“Welcome home, [Double] Agent Carter”

After leaving plenty of hints over the course of the season, the final episode confirmed that Sharon is indeed the Power Broker, the big mysterious criminal boss running things out of Madripoor.

The episode’s post-credits scene shows Sharon receiving a full pardon (finally) for helping Steve Rogers during “Captain America: Civil War” (2016). She is even offered a post with her old division, which she is happy to accept. Too bad she’s got different motives now.

“Start lining up our buyers,” Sharon says in a phone call with an associate. “Super soldiers might be off the menu but we’re about to have full access to government secrets, prototype weapons, you name it. Should be something for everyone.”

Sharon, it seems, is ready to make the most of her opportunities.

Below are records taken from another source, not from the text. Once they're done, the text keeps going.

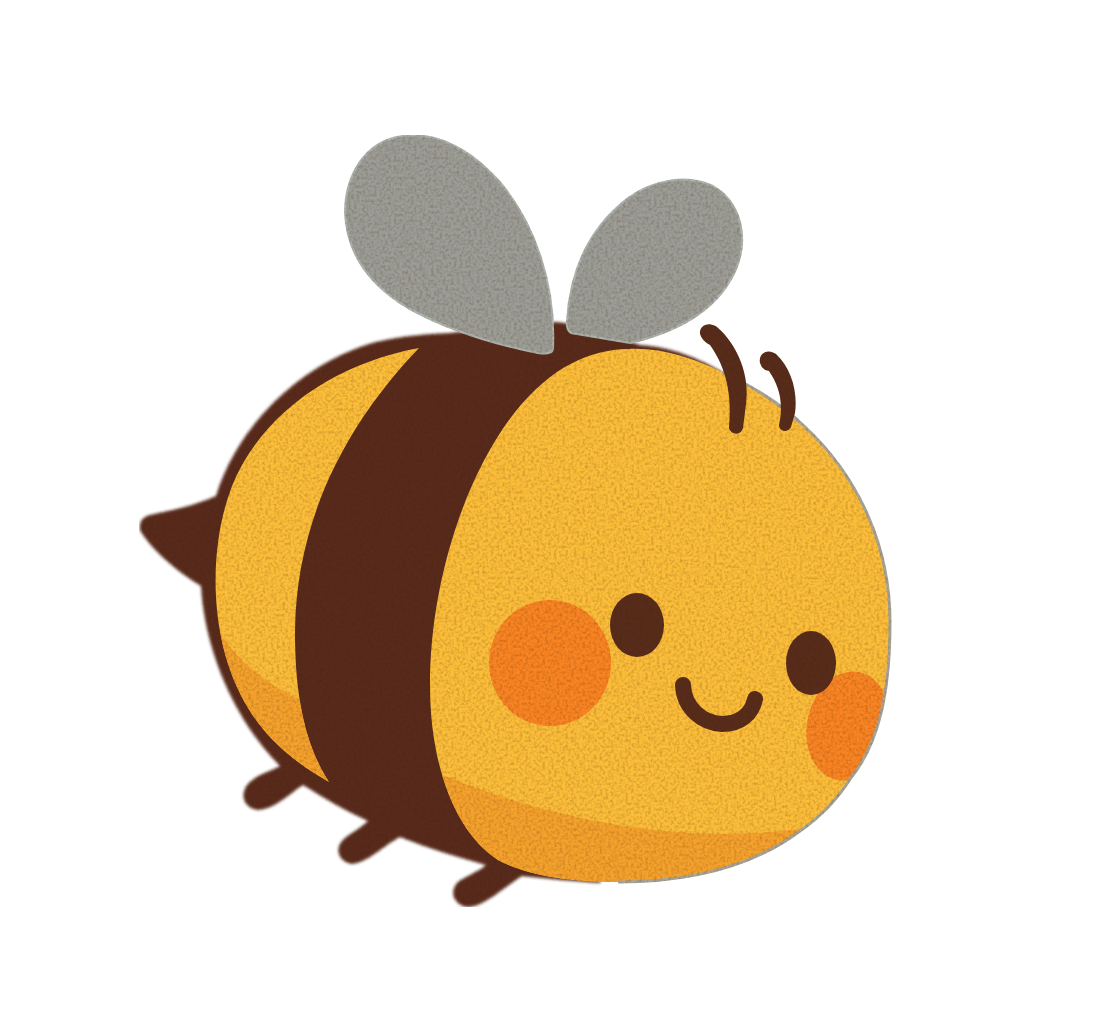
<!DOCTYPE html>
<html lang="en">
<head>
<meta charset="utf-8">
<title>Smiling bee</title>
<style>
:root {
  --paper: #ffffff;
  --brown: #582c1b;
  --yellow: #fcbe3a;
  --amber: #f5a22d;
  --blush: #f98423;
  --wing: #9c9d97;
  --wing-edge: #adb5af;
  --rim: #a9a597;
}
html, body { margin: 0; background: var(--paper); overflow: hidden; }
.bee { display: block; width: 1113px; height: 1032px; }
.brown { fill: var(--brown); }
.yellow { fill: var(--yellow); }
.shade { fill: var(--amber); }
.blush { fill: var(--blush); }
.wing { fill: var(--wing); stroke: var(--wing-edge); stroke-width: 2; }
.rim { fill: none; stroke: var(--rim); stroke-width: 3; }
.smile { fill: none; stroke: var(--brown); stroke-width: 16; stroke-linecap: round; }
</style>
</head>
<body>
<svg class="bee" viewBox="0 0 1113 1032" role="img" aria-label="Smiling round bee with grey wings and orange cheeks">
  <defs>
    <path id="face-shape" d="M628 349C662 347 692 358 720 371C752 386 780 403 804 426C860 478 890 548 890 622C890 695 878 745 850 779C837 800 820 817 800 831C752 867 690 882 618 882C572 882 528 876 498 860C455 832 430 765 430 685C430 588 462 480 515 412C552 366 590 350 628 349Z"/>
    <path id="tail-shape" d="M419 348C343 362 277 403 242 465C220 504 212 560 217 610C222 660 240 705 270 737C288 756 308 770 329 782C303 742 295 690 295 632C296 515 350 420 419 348Z"/>
    <clipPath id="face-clip"><use href="#face-shape"/></clipPath>
    <clipPath id="tail-clip"><use href="#tail-shape"/></clipPath>
    <filter id="soft-edge" x="-5%" y="-5%" width="110%" height="110%"><feGaussianBlur stdDeviation="1.5"/></filter>
    <filter id="grain" x="0" y="0" width="100%" height="100%" color-interpolation-filters="sRGB">
      <feTurbulence type="fractalNoise" baseFrequency="0.35" numOctaves="2" seed="4"/>
      <feColorMatrix values="0 0 0 0 0.25  0 0 0 0 0.12  0 0 0 0 0  0.5 0 0 0 -0.2"/>
      <feComposite in2="SourceAlpha" operator="in" result="speckle"/>
      <feMerge><feMergeNode in="SourceGraphic"/><feMergeNode in="speckle"/></feMerge>
    </filter>
  </defs>

  <g filter="url(#grain)">
    <g id="body" class="brown" filter="url(#soft-edge)">
      <path d="M557 322C590 326 617 337 640 345C672 347 700 359 722 372L640 600L600 883C573 881 548 879 522 876C500 890 485 906 467 907C453 904 449 891 458 882C468 875 478 872 486 865C457 857 428 848 400 837C384 845 369 862 352 864C339 862 334 849 343 840C350 833 360 829 368 821C346 811 324 798 303 785C290 793 277 808 258 810C244 808 239 795 248 784C257 774 270 772 280 766C238 724 205 655 201 586C176 571 150 548 140 530C139 521 143 517 150 515C174 510 196 505 216 496C238 424 303 362 376 342C402 336 425 334 450 333Z"/>
    </g>

    <g id="tail">
      <use class="yellow" href="#tail-shape"/>
      <path class="shade" clip-path="url(#tail-clip)" d="M210 618C232 656 262 682 300 700L345 800H210Z"/>
    </g>

    <g id="wings" class="wing">
      <path d="M553 349C556 285 535 222 498 180C467 146 432 130 397 137C364 144 345 176 345 213C347 256 371 286 408 308C448 330 493 344 538 353Q552 355 553 349Z"/>
      <path d="M567 321C570 271 589 228 628 198C655 179 688 174 713 186C741 202 749 238 736 269C719 309 681 331 630 343L571 333Q566 330 567 321Z"/>
    </g>

    <g id="head">
      <use class="yellow" href="#face-shape"/>
      <g clip-path="url(#face-clip)">
        <path class="shade" d="M430 770C545 818 680 848 812 827L790 900H430Z"/>
        <ellipse class="blush" cx="848" cy="726" rx="41" ry="55" transform="rotate(12 848 726)"/>
      </g>
      <path class="rim" d="M722 372C752 386 780 403 804 426C860 478 890 548 890 622C890 695 878 745 850 779C837 800 820 817 800 831C752 867 690 882 618 882"/>
      <ellipse class="blush" cx="550" cy="663" rx="61" ry="63"/>
    </g>

    <g id="antennae" class="brown">
      <path d="M700 334C699 325 709 321 717 327C738 345 750 376 746 404L743 428C741 436 731 435 729 428C732 396 727 369 710 345Q702 341 700 334Z"/>
      <path d="M760 363C758 353 768 348 776 354C791 368 798 391 795 413L791 427C788 433 779 432 779 425C784 402 779 386 769 371Q762 370 760 363Z"/>
    </g>

    <g id="expression">
      <ellipse class="brown" cx="637" cy="625" rx="27" ry="32"/>
      <ellipse class="brown" cx="811" cy="663" rx="25" ry="32"/>
      <path class="smile" d="M683 685C684 708 702 723 722 724C740 724 752 714 755 699"/>
    </g>
  </g>
</svg>
</body>
</html>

Why help protect the world if you can control it?

In the comics, the Power Broker’s identity has generally been associated with a businessman named Curtiss Jackson who profited off of giving people superpowers. The comic books' John Walker, for example, got his powers from the Power Broker.

The Power Broker has a history of helping create supervillains, so there are plenty of ways for Sharon to exploit her new position and forge ties to whatever enemies are introduced in future MCU installments.

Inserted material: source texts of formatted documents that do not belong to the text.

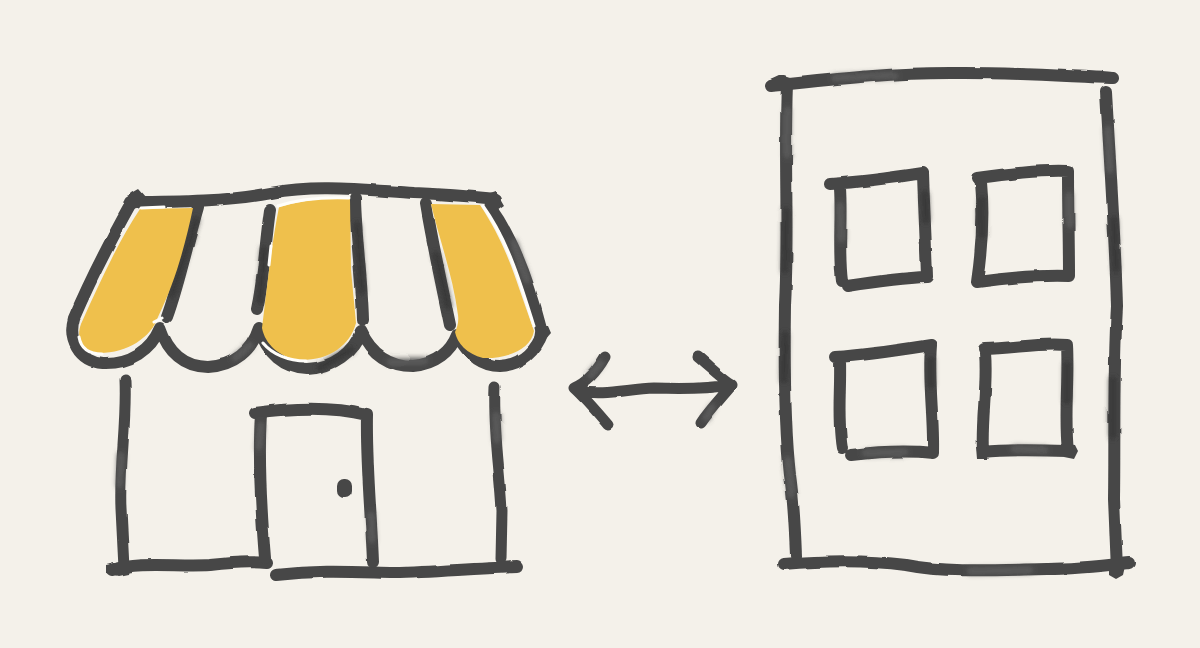
<!DOCTYPE html>
<html lang="en">
<head>
<meta charset="utf-8">
<title>Shop and office building</title>
<style>
:root { --paper: #f4f1ea; --ink: #474747; --ink-dark: #383838; --ink-light: #5c5c5c; --awning: #efc04c; --highlight: #fffefa; }
html, body { margin: 0; width: 1200px; height: 648px; overflow: hidden; background: var(--paper); }
svg { display: block; }
.stroke { fill: none; stroke: var(--ink); stroke-width: 12; stroke-linecap: round; stroke-linejoin: round; }
.thin { stroke-width: 11; }
.stripe { fill: var(--awning); }
.glint { fill: none; stroke: var(--highlight); stroke-width: 3; stroke-linecap: round; }
.wash { fill: none; stroke-width: 7; stroke-linecap: round; filter: url(#soften); }
.dark { stroke: var(--ink-dark); }
.light { stroke: var(--ink-light); }
.blot { fill: var(--ink); }
</style>
</head>
<body>
<svg width="1200" height="648" viewBox="0 0 1200 648" role="img" aria-label="Hand-drawn shop with a yellow striped awning, a two-way arrow and an office building">
  <defs>
    <filter id="soften" filterUnits="userSpaceOnUse" x="0" y="0" width="1200" height="648"><feGaussianBlur stdDeviation="2.5"/></filter>
    <filter id="brush" filterUnits="userSpaceOnUse" x="0" y="0" width="1200" height="648">
      <feTurbulence type="fractalNoise" baseFrequency="0.035" numOctaves="2" seed="4" result="grain"/>
      <feDisplacementMap in="SourceGraphic" in2="grain" scale="3" xChannelSelector="R" yChannelSelector="G"/>
    </filter>
  </defs>
  <rect width="1200" height="648" fill="var(--paper)"/>

  <g id="shop">
    <g id="awning" filter="url(#brush)">
      <path class="stroke" d="M131 204C112 238 91 278 74 318C68 339 78 361 103 363C130 364 151 350 160 328C168 352 184 367 208 367C235 365 252 350 259 328C267 354 284 368 307 369C333 368 354 352 361 331C371 354 390 366 413 366C436 364 451 351 457 335C468 355 481 366 500 366C522 365 536 351 543 332"/>
      <path class="stroke" d="M490 207C514 240 530 286 541 329"/>
      <path class="stroke" d="M198 207C187 245 179 284 167 317M270 210C265 244 264 278 257 309M355 199C356 240 362 279 363 320M426 204C433 246 442 286 450 325"/>
      <path class="stroke" stroke-width="13" d="M130 202C181 202 230 201 271 193C316 184 365 190 414 193C443 194 468 196 496 199"/>
      <path class="blot" d="M123 202L132 193L139 189L147 198L143 207L130 211ZM484 195L496 191L501 198L505 205L498 210L486 207ZM536 326L548 326L551 333L544 341L534 339Z"/>
      <path class="wash dark" d="M196 220L172 295M264 250L260 300M357 225L362 290M436 255L448 305M320 367L350 350"/>
      <path class="wash light" d="M235 358L250 346M390 361L425 361M514 243L527 280"/>
    </g>
    <g id="awning-stripes">
      <path class="stripe" d="M140 209L193 208C185 245 176 280 158 317C151 338 126 354 97 353C81 350 76 338 81 324C99 284 118 242 140 209Z"/>
      <path class="stripe" d="M279 207C303 200 327 197 350 199L351 270L356 323C350 346 328 361 299 360C279 357 265 344 262 328C267 288 271 247 279 207Z"/>
      <path class="stripe" d="M431 204L480 205C498 232 509 258 519 288L534 331C531 350 506 359 483 358C467 354 457 343 455 332C457 328 459 322 458 315C453 276 439 238 431 204Z"/>
      <path class="glint" d="M141 208L164 207M79 337C81 349 89 354 102 354M154 322L162 318M278 206C299 199 321 197 349 198M271 246L269 265M263 343C272 354 288 361 306 361M483 206C509 242 522 288 534 326"/>
    </g>
    <g id="shop-walls" filter="url(#brush)">
      <path class="stroke thin" d="M125 380C127 424 119 465 121 509L124 568M495 387C493 430 500 470 502 511L501 559"/>
      <path class="stroke" d="M112 570C140 561 177 567 210 565C234 562 249 561 267 563M276 575C320 570 351 572 394 573C437 572 476 568 517 567"/>
      <path class="blot" d="M106 565L120 562L130 566L128 574L118 576L106 573Z"/>
      <path class="wash light" d="M121 455L120 485M496 415L497 440"/>
    </g>
    <g id="shop-door" filter="url(#brush)">
      <path class="stroke" d="M265 558C261 509 258 461 261 414M255 413C291 408 331 406 367 415C366 463 371 510 373 562"/>
      <path class="wash light" d="M261 425L259 448M371 515L372 540"/>
      <rect class="blot" x="337" y="479" width="15" height="19" rx="7"/>
    </g>
  </g>

  <g id="two-way-arrow" filter="url(#brush)">
    <path class="stroke thin" d="M580 391C602 396 628 389 654 388C681 389 707 389 729 385M605 357C597 371 586 383 574 388C585 398 597 412 608 425M698 357C710 367 721 378 732 385C722 397 709 411 701 423"/>
    <path class="wash light" d="M590 376L601 363M713 407L706 418"/>
  </g>

  <g id="office-building">
    <g id="office-walls" filter="url(#brush)">
      <path class="stroke" stroke-width="13" d="M787 84C784 160 789 230 785 305C784 377 785 430 790 475C794 503 795 528 796 556"/>
      <path class="stroke" d="M1106 92C1110 164 1115 235 1117 306C1113 375 1115 436 1114 499L1117 570"/>
      <path class="stroke" d="M771 86C829 80 885 73 950 73C1008 72 1062 76 1113 78"/>
      <path class="stroke" d="M783 564C829 560 869 560 906 565C946 573 998 570 1047 569C1076 569 1102 566 1129 563"/>
      <path class="blot" d="M768 81L781 75L793 79L789 91L771 91ZM1102 71L1114 72L1119 79L1112 84L1102 82ZM1109 565L1125 566L1123 575L1116 579L1109 575Z"/>
      <path class="wash dark" d="M786 210L785 270M785 335L784 380M1114 220L1116 270M1113 380L1113 435"/>
      <path class="wash light" d="M787 110L787 155M788 460L792 495M1108 130L1110 170M835 78L895 75M970 571L1030 570"/>
    </g>
    <g id="office-windows" filter="url(#brush)">
      <path class="stroke" d="M830 184C861 182 891 178 923 173C924 208 926 243 927 277C900 278 873 282 847 286M840 188C842 219 838 251 842 281"/>
      <path class="stroke" d="M977 178C1007 174 1038 170 1068 171C1068 207 1069 242 1069 276C1038 275 1006 278 977 282C982 248 984 215 981 182"/>
      <path class="stroke" d="M836 357C869 355 899 350 931 345C928 381 934 417 933 453C905 450 876 452 851 455M840 361C841 390 837 418 842 448"/>
      <path class="stroke" d="M984 349C1013 349 1039 342 1067 345C1069 380 1064 415 1068 451C1039 450 1011 449 983 452C981 419 988 385 985 353"/>
      <path class="blot" d="M972 174L985 172L986 184L974 185ZM1061 444L1075 445L1078 451L1074 459L1064 457ZM976 447L987 447L987 459L977 459Z"/>
      <path class="wash light" d="M840 205L841 240M1069 195L1069 225M865 453L905 452M1015 449L1045 450"/>
      <path class="wash dark" d="M925 195L926 220M982 200L982 235M931 360L931 385M1067 365L1067 400"/>
    </g>
  </g>
</svg>
</body>
</html>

Two women and a man sitting on a bench
Olivia Walker (Gabrielle Byndloss), left, watches over Valentina Allegra de Fontaine (Julia Louis-Dreyfuss) and John Walker's (Wyatt Russell) conversation. (Chuck Zlotnick / Marvel Studios)

“We’re going to need a U.S. Agent”

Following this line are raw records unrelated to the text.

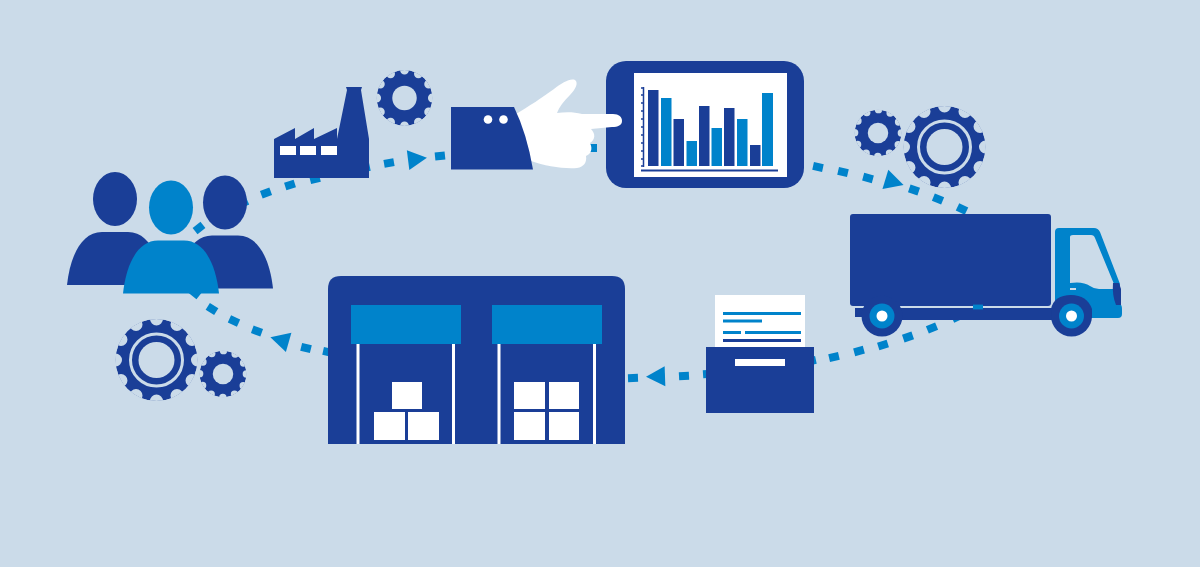
<!DOCTYPE html>
<html lang="en">
<head>
<meta charset="utf-8">
<title>Supply chain cycle</title>
<style>
  :root {
    --sky: #cbdbe9;
    --navy: #1a3e97;
    --azure: #0083cb;
    --white: #fff;
  }
  html, body { margin: 0; height: 100%; overflow: hidden; background: var(--sky); }
  svg { display: block; width: 1200px; height: 567px; }
  .sky { fill: var(--sky); }
  .navy { fill: var(--navy); }
  .azure { fill: var(--azure); }
  .white { fill: var(--white); }
  .notches { fill: none; stroke: var(--sky); stroke-linecap: round; stroke-dasharray: 0 2; }
  .ring { fill: none; stroke: var(--sky); stroke-width: 3; }
  .line { fill: none; stroke-width: 3; }
  .line.on-navy { stroke: var(--white); }
  .line.dark { stroke: var(--navy); }
  .line.bright { stroke: var(--azure); }
</style>
</head>
<body>
<svg viewBox="0 0 1200 567" role="img" aria-label="Supply chain cycle: customers, factory, online order, delivery truck, paperwork and warehouse">
  <defs>
    <clipPath id="gear-edge"><circle r="41"/></clipPath>
    <g id="gear-body" clip-path="url(#gear-edge)">
      <circle class="navy" r="41"/>
      <circle class="notches" r="41" pathLength="24" stroke-width="13"/>
    </g>
    <g id="gear-large">
      <use href="#gear-body"/>
      <circle class="ring" r="26"/>
      <circle class="sky" r="18"/>
    </g>
    <g id="gear-small">
      <use href="#gear-body"/>
      <circle class="sky" r="18"/>
    </g>
    <rect id="dot" class="azure" x="-5" y="-4" width="10" height="8"/>
    <polygon id="arrow" class="azure" points="-9,-10 10,0 -9,10"/>
    <g id="person">
      <ellipse cx="0" cy="0" rx="22" ry="27"/>
      <path d="M-48 86C-45 58-34 33-13 33H13C34 33 45 58 48 86Z"/>
    </g>
    <g id="wheel">
      <circle class="navy" r="20.5"/>
      <circle class="azure" r="12.5"/>
      <circle class="white" r="5.5"/>
    </g>
    <g id="dock">
      <rect class="azure" x="0" y="305" width="110" height="39"/>
      <path class="line on-navy" d="M7 344V444M102.500 344V444"/>
    </g>
  </defs>

  <rect class="sky" width="1200" height="567"/>

  <g id="route">
    <use href="#dot" transform="translate(199 228) rotate(-38)"/>
    <use href="#dot" transform="translate(243 203) rotate(-24)"/>
    <use href="#dot" transform="translate(266 193) rotate(-20)"/>
    <use href="#dot" transform="translate(290 185) rotate(-17)"/>
    <use href="#dot" transform="translate(315 179) rotate(-14)"/>
    <use href="#dot" transform="translate(365 168) rotate(-12)"/>
    <use href="#dot" transform="translate(389 163) rotate(-10)"/>
    <use href="#arrow" transform="translate(417 159) rotate(-7)"/>
    <use href="#dot" transform="translate(440 156) rotate(-6)"/>
    <use href="#dot" transform="translate(592 148)"/>
    <use href="#dot" transform="translate(818 167) rotate(12)"/>
    <use href="#dot" transform="translate(843 172) rotate(13)"/>
    <use href="#dot" transform="translate(868 178) rotate(15)"/>
    <use href="#arrow" transform="translate(894 182) rotate(17)"/>
    <use href="#dot" transform="translate(914 190) rotate(19)"/>
    <use href="#dot" transform="translate(938 199) rotate(22)"/>
    <use href="#dot" transform="translate(962 209) rotate(26)"/>
    <use href="#dot" transform="translate(957 317) rotate(-26)"/>
    <use href="#dot" transform="translate(932 328) rotate(-22)"/>
    <use href="#dot" transform="translate(908 337) rotate(-19)"/>
    <use href="#dot" transform="translate(883 345) rotate(-17)"/>
    <use href="#dot" transform="translate(859 351) rotate(-15)"/>
    <use href="#dot" transform="translate(834 357) rotate(-13)"/>
    <use href="#dot" transform="translate(811 361) rotate(-12)"/>
    <use href="#dot" transform="translate(708 374) rotate(-4)"/>
    <use href="#dot" transform="translate(684 376) rotate(-3)"/>
    <use href="#arrow" transform="translate(656 376.500) rotate(178)"/>
    <use href="#dot" transform="translate(633 378) rotate(-2)"/>
    <use href="#dot" transform="translate(328 352) rotate(12)"/>
    <use href="#dot" transform="translate(306 348) rotate(14)"/>
    <use href="#arrow" transform="translate(280 340) rotate(196)"/>
    <use href="#dot" transform="translate(257 331) rotate(20)"/>
    <use href="#dot" transform="translate(234 321) rotate(24)"/>
    <use href="#dot" transform="translate(212 309) rotate(32)"/>
    <use href="#dot" transform="translate(195 293) rotate(38)"/>
  </g>

  <g id="gears">
    <use href="#gear-small" transform="translate(404.500 98) scale(.68)"/>
    <use href="#gear-small" transform="translate(878 133) scale(.57)"/>
    <use href="#gear-large" transform="translate(944.500 147)"/>
    <use href="#gear-large" transform="translate(156.500 360)"/>
    <use href="#gear-small" transform="translate(223 374) scale(.57)"/>
  </g>

  <g id="customers">
    <use href="#person" class="navy" transform="translate(115 199)"/>
    <use href="#person" class="navy" transform="translate(225 202.500)"/>
    <use href="#person" class="azure" transform="translate(171 207.500)"/>
  </g>

  <g id="factory">
    <path class="navy" d="M274 178V139L295 128V139L314 128V139L337 128V139L347 90L346 87H362L361 90L369 139V178Z"/>
    <rect class="white" x="280" y="146" width="16" height="9"/>
    <rect class="white" x="300" y="146" width="16" height="9"/>
    <rect class="white" x="321" y="146" width="16" height="9"/>
  </g>

  <g id="tablet">
    <rect class="navy" x="606" y="61" width="198" height="127" rx="20"/>
    <rect class="white" x="634" y="73" width="153" height="104"/>
    <g id="chart-bars">
      <path class="navy" d="M648 90h10.500v76H648zM673.500 119H684v47h-10.500zM699 106h10.500v60H699zM724 108h10.500v58H724zM750 145h10.500v21H750z"/>
      <path class="azure" d="M661 98h10.500v68H661zM686.500 141H697v25h-10.500zM711.500 128H722v38h-10.500zM737 119h10.500v47H737zM762 93h11v73h-11z"/>
    </g>
    <g id="chart-axes">
      <path class="line dark" stroke-width="1" style="stroke-width:1.500" d="M643.500 87V167M641 88h3M641 95h3M641 103h3M641 111h3M641 119h3M641 127h3M641 135h3M641 143h3M641 151h3M641 159h3M641 166h3"/>
      <path class="line dark" style="stroke-width:2" d="M641 170.500H778"/>
    </g>
  </g>

  <g id="pointing-hand">
    <path class="white" d="M516 114C528 107 543 97 554 89C562 83 570 78 575 80C579 83 575 90 570 95C564 101 559 107 557 113C566 112 574 112 582 114H613C619 114 622 117 622 121C622 125 618 127 612 127L591 129C596 134 595 140 590 143C593 149 591 154 586 156C587 162 584 167 577 168C563 169 545 166 531 161Z"/>
    <path class="navy" d="M451 107H514Q527 134 533 169.500H451Z"/>
    <circle class="white" cx="488" cy="119.500" r="4.300"/>
    <circle class="white" cx="503.500" cy="119.500" r="4.300"/>
  </g>

  <g id="truck">
    <rect class="navy" x="850" y="214" width="201" height="92" rx="3"/>
    <path class="navy" d="M855 308H1056V320H863V317H855Z"/>
    <use href="#dot" transform="translate(978 307) scale(1 .6)"/>
    <path class="azure" d="M1055 232Q1055 228 1059 228H1094Q1098 228 1100 232L1120 284V304Q1122 305 1122 309V314Q1122 318 1118 318H1055Z"/>
    <path class="sky" d="M1070 237Q1070 235 1073 235H1091Q1094 235 1095 238L1114 284V289H1099Q1094 289 1090 286Q1083 281 1070 283Z"/>
    <rect class="sky" x="1070" y="288" width="6" height="2"/>
    <path class="navy" d="M1113 283H1119L1121 289V305H1116Q1112 295 1113 283Z"/>
    <path class="navy" d="M1051 309Q1054 295 1071 295Q1087 295 1092 309V318H1051Z"/>
    <use href="#wheel" transform="translate(882 316)"/>
    <use href="#wheel" transform="translate(1071.500 316)"/>
  </g>

  <g id="file-box">
    <rect class="white" x="715" y="295" width="90" height="53"/>
    <path class="line bright" d="M723 313.500H801M723 321H762M723 332.500H741M745 332.500H801"/>
    <path class="line dark" d="M723 340.500H801"/>
    <rect class="navy" x="706" y="347" width="108" height="66"/>
    <rect class="white" x="735" y="359" width="50" height="7"/>
  </g>

  <g id="warehouse">
    <path class="navy" d="M328 444V289Q328 276 341 276H612Q625 276 625 289V444Z"/>
    <use href="#dock" x="351"/>
    <use href="#dock" x="492"/>
    <g id="crates" class="white">
      <rect x="392" y="382" width="30" height="27"/>
      <rect x="374" y="412" width="31" height="28"/>
      <rect x="408" y="412" width="31" height="28"/>
      <rect x="514" y="382" width="31" height="27"/>
      <rect x="549" y="382" width="30" height="27"/>
      <rect x="514" y="412" width="31" height="28"/>
      <rect x="549" y="412" width="30" height="28"/>
    </g>
  </g>
</svg>
</body>
</html>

After a brief stint as a renegade Captain America with a homemade shield, John Walker appeared to be much in much better spirits as he tried on a new costume for Contessa Valentina Allegra de Fontaine (Julia Louis-Dreyfus), a.k.a. Val, and gained a new codename.

“Things are about to get weird,” says the Contessa. “So when they do, we’re not going to need a Captain America. We’re going to need a U.S. Agent.”

The Contessa in the comics is a character that dates back to the ‘60s. A spy skilled in combat, she also has some history with Nick Fury. The S.H.I.E.L.D. operative is eventually revealed to be a triple agent serving Hydra and comes to be known as Madame Hydra.

It’s clear that the MCU’s Val has some sort of plan in the works and is assembling talent/brawn for whatever that might be. With her comic book ties to Fury and the “Secret Invasion” storyline, there are plenty of opportunities for her return.

In the comics, John, known for his patriotism, eventually picks up the U.S. Agent moniker after his stint as Captain America. Although he was introduced as a villain in the ‘80s, he eventually fights alongside a version of the Avengers team.

A man smiling
Joaquin Torres (Danny Ramirez) in "The Falcon and the Winter Soldier." (Julie Vrabelová / Marvel Studios)

The next generation of heroes?

In addition to seeing the proper passing of the Captain America mantle to Sam, “The Falcon and the Winter Soldier” introduced a number of characters who have comic book superhero counterparts.

The MCU’s Joaquin Torres (Danny Ramirez) is the tech-savvy soldier who worked on missions with Sam earlier in the season. In the comics, he eventually becomes the next Falcon after Sam becomes Captain America. Could Torres fix up an old pair of Sam’s wings and take them for a spin in the future?

In addition to introducing the MCU version of Isaiah Bradley (Carl Lumbly), the show introduces his teenage grandson Eli (Elijah Richardson). In the comics, Eli is an original member of the Young Avengers who inherits his grandfather’s superpowers after a blood transfusion. Eli’s superhero name is the Patriot.

Eli is just the latest character with Young Avengers ties to be appear in the MCU. “WandaVision” introduced Billy (Julian Hilliard) and Tommy Maximoff (Jett Klyne), who in the comics are the heroes Wiccan and Speed, respectively.

In the comics, the next-gen superhero team also includes Kate Bishop (who will be introduced in the “Hawkeye” series), Cassie Lang (who has already been seen in the MCU and will be back in the upcoming “Ant-Man and the Wasp: Quantumania”) and America Chavez (who will appear in “Doctor Strange in the Multiverse of Madness”).

Other upcoming MCU releases include “Loki,” a Disney+ series launching June 11, and “Black Widow,” which is set to hit theaters and Disney+ on July 9.

This story originally appeared in Los Angeles Times.